- Pitfall: Often the time investment of managing a contract particularly at the mobilisation phase is not properly scoped out and/or other priorities creep in.
- Resolution: Ensure the project team sticks around for the all important start-up and that the contract manager is in the sourcing project from the beginning. You’d be surprised how often this simple action is not undertaken.
- Tip: Keep the regular project meetings for the first three months of the contract. Ensure you try to realistically gauge how much time this contract will take to manage and get the right cover.
5. Different supplier but same result, what happened?
This contract was meant to deliver real changes, but a year or two in, it’s just the same service and results the last supplier gave. What happened to the agreement of innovation, ideas, incentives for high KPI scores and phase 2 of implementing a new system?
- Pitfall: There are a few things that could be going on here: either the process asked for a whole lot of things the buyer wasn’t ready for, or didn’t have the commercial readiness to be able to realistically achieve; The supplier hasn’t been managed or given any clear direction; Protracted contract negotiations stifled innovation, goodwill and squeezed margins.
- Resolution: Time for an honest 360 feedback meeting.
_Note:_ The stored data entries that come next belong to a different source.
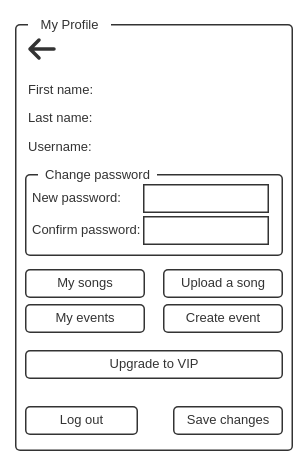
<!DOCTYPE html>
<html lang="en">
<head>
<meta charset="utf-8">
<title>My Profile</title>
<style>
:root { --ink: #333; --paper: #fff; --line: 1.5px; }
* { box-sizing: border-box; margin: 0; padding: 0; }
html, body { width: 308px; height: 466px; overflow: hidden; background: var(--paper); }
body {
  padding: 24px 15px 15px;
  font: 13px/15px "Liberation Sans", Arial, sans-serif;
  color: var(--ink);
}
.outlined { border-radius: 5px; box-shadow: inset 0 0 0 var(--line) var(--ink); }
.panel { position: relative; }
.panel-title {
  position: absolute;
  top: -7px;
  height: 15px;
  background: var(--paper);
  font-weight: normal;
  font-size: 13px;
  text-align: center;
  white-space: nowrap;
}
.profile { width: 278px; height: 427px; padding: 0 10px; }
.profile > .panel-title { left: 13px; width: 83px; }
.back { display: block; height: 52px; }
.back svg { display: block; }
.details { list-style: none; padding-left: 3px; }
.details li { height: 28px; line-height: 28px; }
.details li:last-child { height: 30px; line-height: 30px; }
.password { height: 82px; margin-top: 12px; padding: 10px 14px 0 7px; }
.password > .panel-title { left: 13px; width: 119px; }
.password-row {
  display: grid;
  grid-template-columns: 111px 126px;
  height: 29px;
  margin-bottom: 3px;
  line-height: 27px;
  white-space: nowrap;
}
.field { box-shadow: inset 0 0 0 var(--line) var(--ink); }
.actions { display: grid; grid-template-columns: 120px 120px; justify-content: space-between; row-gap: 6px; margin-top: 13px; }
.button { display: block; height: 29px; line-height: 28px; text-align: center; color: var(--ink); text-decoration: none; }
.upgrade { margin-top: 17px; }
.footer { display: flex; justify-content: space-between; margin-top: 27px; }
.log-out { width: 113px; }
.save { width: 110px; }
</style>
</head>
<body>
<main class="profile panel outlined">
  <h1 class="panel-title">My Profile</h1>
  <a class="back" href="#" aria-label="Back">
    <svg width="40" height="52" viewBox="0 0 40 52" fill="none" stroke="#333" stroke-width="3.5" stroke-linecap="round" stroke-linejoin="round" aria-hidden="true">
      <path d="M29 25H5M14 16L5 25L14 34"/>
    </svg>
  </a>
  <ul class="details">
    <li>First name:</li>
    <li>Last name:</li>
    <li>Username:</li>
  </ul>
  <section class="password panel outlined">
    <h2 class="panel-title">Change password</h2>
    <div class="password-row"><span>New password:</span><div class="field"></div></div>
    <div class="password-row"><span>Confirm password:</span><div class="field"></div></div>
  </section>
  <nav class="actions">
    <a class="button outlined" href="#">My songs</a>
    <a class="button outlined" href="#">Upload a song</a>
    <a class="button outlined" href="#">My events</a>
    <a class="button outlined" href="#">Create event</a>
  </nav>
  <a class="button upgrade outlined" href="#">Upgrade to VIP</a>
  <div class="footer">
    <a class="button log-out outlined" href="#">Log out</a>
    <a class="button save outlined" href="#">Save changes</a>
  </div>
</main>
</body>
</html>
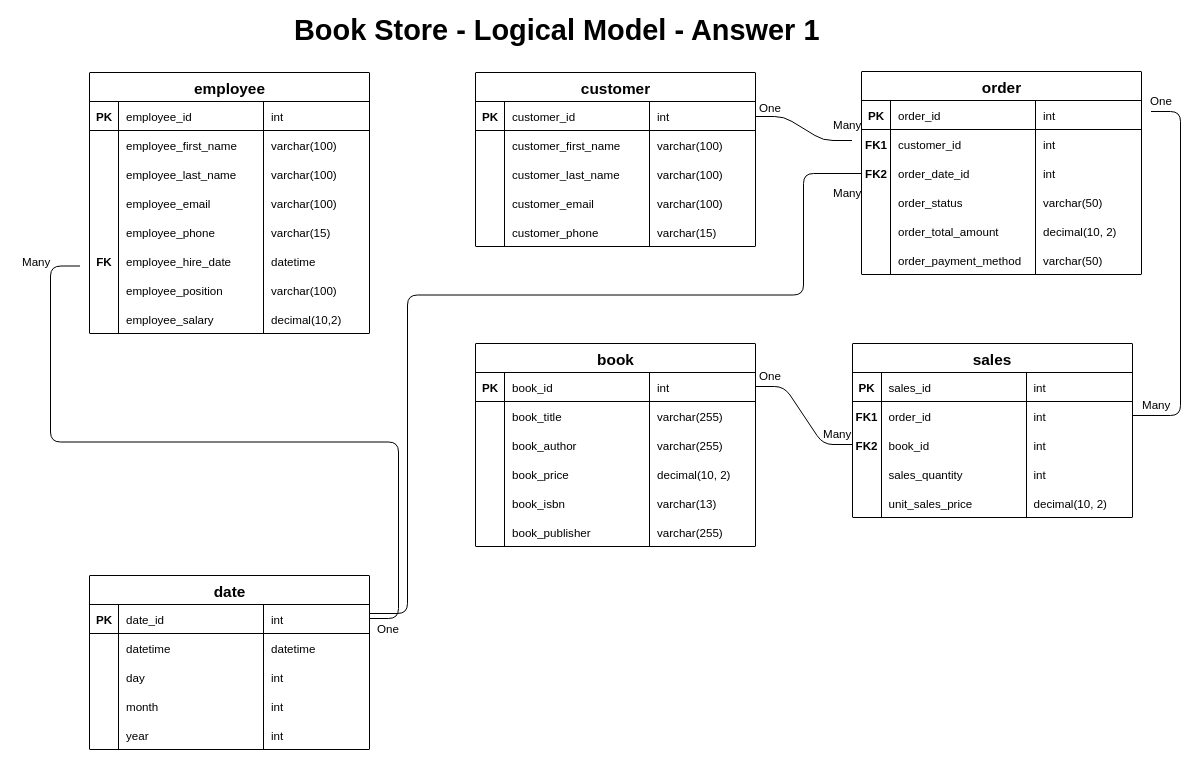
<!DOCTYPE html>
<html lang="en">
<head>
<meta charset="utf-8">
<title>Book Store - Logical Model - Answer 1</title>
<style>
:root { --ink: #000; --paper: #fff; --row: 29px; }
* { box-sizing: border-box; margin: 0; }
body { background: var(--paper); color: var(--ink); font: 11.6px/14px "Liberation Sans", Arial, sans-serif; }
.diagram { position: relative; width: 1200px; height: 761px; overflow: hidden; background: var(--paper); }
h1 { position: absolute; left: 294px; top: 12px; font-size: 28.9px; line-height: 36px; white-space: nowrap; }
.connectors { position: absolute; left: 0; top: 0; fill: none; stroke: var(--ink); stroke-width: 1; }
.entity { position: absolute; left: var(--x); top: var(--y); width: 281px; height: calc(var(--row) * var(--rows) + 1px); border: 1px solid var(--ink); border-radius: 1px; background: var(--paper); }
.entity h2 { height: var(--row); padding-top: 2px; border-bottom: 1px solid var(--ink); font-size: 15.4px; line-height: 27px; text-align: center; }
.field { display: grid; grid-template-columns: 29px 145px 1fr; height: var(--row); line-height: 29px; white-space: nowrap; }
.field > * { padding-left: 7px; }
.field b { display: flex; justify-content: center; padding: 0; border-right: 1px solid var(--ink); }
.field span { border-right: 1px solid var(--ink); }
.field i { font-style: normal; }
.primary { border-bottom: 1px solid var(--ink); }
.cardinality { position: absolute; left: var(--x); top: var(--y); white-space: nowrap; }
</style>
</head>
<body>
<main class="diagram">
  <h1>Book Store - Logical Model - Answer 1</h1>

  <section class="entity" style="--x:89px;--y:72px;--rows:9">
    <h2>employee</h2>
    <div class="field primary"><b>PK</b><span>employee_id</span><i>int</i></div>
    <div class="field"><b></b><span>employee_first_name</span><i>varchar(100)</i></div>
    <div class="field"><b></b><span>employee_last_name</span><i>varchar(100)</i></div>
    <div class="field"><b></b><span>employee_email</span><i>varchar(100)</i></div>
    <div class="field"><b></b><span>employee_phone</span><i>varchar(15)</i></div>
    <div class="field"><b>FK</b><span>employee_hire_date</span><i>datetime</i></div>
    <div class="field"><b></b><span>employee_position</span><i>varchar(100)</i></div>
    <div class="field"><b></b><span>employee_salary</span><i>decimal(10,2)</i></div>
  </section>

  <section class="entity" style="--x:475px;--y:72px;--rows:6">
    <h2>customer</h2>
    <div class="field primary"><b>PK</b><span>customer_id</span><i>int</i></div>
    <div class="field"><b></b><span>customer_first_name</span><i>varchar(100)</i></div>
    <div class="field"><b></b><span>customer_last_name</span><i>varchar(100)</i></div>
    <div class="field"><b></b><span>customer_email</span><i>varchar(100)</i></div>
    <div class="field"><b></b><span>customer_phone</span><i>varchar(15)</i></div>
  </section>

  <section class="entity" style="--x:861px;--y:71px;--rows:7">
    <h2>order</h2>
    <div class="field primary"><b>PK</b><span>order_id</span><i>int</i></div>
    <div class="field"><b>FK1</b><span>customer_id</span><i>int</i></div>
    <div class="field"><b>FK2</b><span>order_date_id</span><i>int</i></div>
    <div class="field"><b></b><span>order_status</span><i>varchar(50)</i></div>
    <div class="field"><b></b><span>order_total_amount</span><i>decimal(10, 2)</i></div>
    <div class="field"><b></b><span>order_payment_method</span><i>varchar(50)</i></div>
  </section>

  <section class="entity" style="--x:475px;--y:343px;--rows:7">
    <h2>book</h2>
    <div class="field primary"><b>PK</b><span>book_id</span><i>int</i></div>
    <div class="field"><b></b><span>book_title</span><i>varchar(255)</i></div>
    <div class="field"><b></b><span>book_author</span><i>varchar(255)</i></div>
    <div class="field"><b></b><span>book_price</span><i>decimal(10, 2)</i></div>
    <div class="field"><b></b><span>book_isbn</span><i>varchar(13)</i></div>
    <div class="field"><b></b><span>book_publisher</span><i>varchar(255)</i></div>
  </section>

  <section class="entity" style="--x:851.5px;--y:343px;--rows:6">
    <h2>sales</h2>
    <div class="field primary"><b>PK</b><span>sales_id</span><i>int</i></div>
    <div class="field"><b>FK1</b><span>order_id</span><i>int</i></div>
    <div class="field"><b>FK2</b><span>book_id</span><i>int</i></div>
    <div class="field"><b></b><span>sales_quantity</span><i>int</i></div>
    <div class="field"><b></b><span>unit_sales_price</span><i>decimal(10, 2)</i></div>
  </section>

  <section class="entity" style="--x:89px;--y:574.5px;--rows:6">
    <h2>date</h2>
    <div class="field primary"><b>PK</b><span>date_id</span><i>int</i></div>
    <div class="field"><b></b><span>datetime</span><i>datetime</i></div>
    <div class="field"><b></b><span>day</span><i>int</i></div>
    <div class="field"><b></b><span>month</span><i>int</i></div>
    <div class="field"><b></b><span>year</span><i>int</i></div>
  </section>

  <svg class="connectors" width="1200" height="761" viewBox="0 0 1200 761" aria-hidden="true">
    <path d="M756 116.5H774.5Q784 116.5 792 121.5L815 135.5Q823 140.5 833 140.5H852"/>
    <path d="M1151 111.5H1170.500Q1180.500 111.5 1180.500 121.5V405.500Q1180.500 415.500 1170.500 415.500H1132"/>
    <path d="M861 173.5H813.5Q803.5 173.5 803.5 183.5V285Q803.5 295 793.5 295H417.500Q407.500 295 407.500 305V603.500Q407.500 613.500 397.500 613.500H369"/>
    <path d="M80 266H61Q50.500 266 50.500 276V432Q50.500 442 60.500 442H388.500Q398.500 442 398.500 452V608.500Q398.500 618.500 388.500 618.500H369"/>
    <path d="M756 386.5H774.500Q784 386.5 790 395L817 435.500Q823 444.500 833 444.500H852"/>
  </svg>

  <span class="cardinality" style="--x:22px;--y:255px">Many</span>
  <span class="cardinality" style="--x:759px;--y:101px">One</span>
  <span class="cardinality" style="--x:833px;--y:118px">Many</span>
  <span class="cardinality" style="--x:833px;--y:186px">Many</span>
  <span class="cardinality" style="--x:1150px;--y:94px">One</span>
  <span class="cardinality" style="--x:1142px;--y:398px">Many</span>
  <span class="cardinality" style="--x:759px;--y:369px">One</span>
  <span class="cardinality" style="--x:823px;--y:427px">Many</span>
  <span class="cardinality" style="--x:377px;--y:622px">One</span>
</main>
</body>
</html>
Be clear on what you want and what you are able to achieve.
- Tip: It’s great to have thirst and hunger to do things differently, but be careful not to over scope what you need or what the organisation is ready for. If you aren’t going to portion risk evenly then don’t enter into a pain / gain share model (for example).
Next time you’re part of a large project team or leading a procurement process that will result in a new supplier, make sure you think ahead and mitigate these potential pitfalls to ensure your next contract implementation ain’t no drama llama.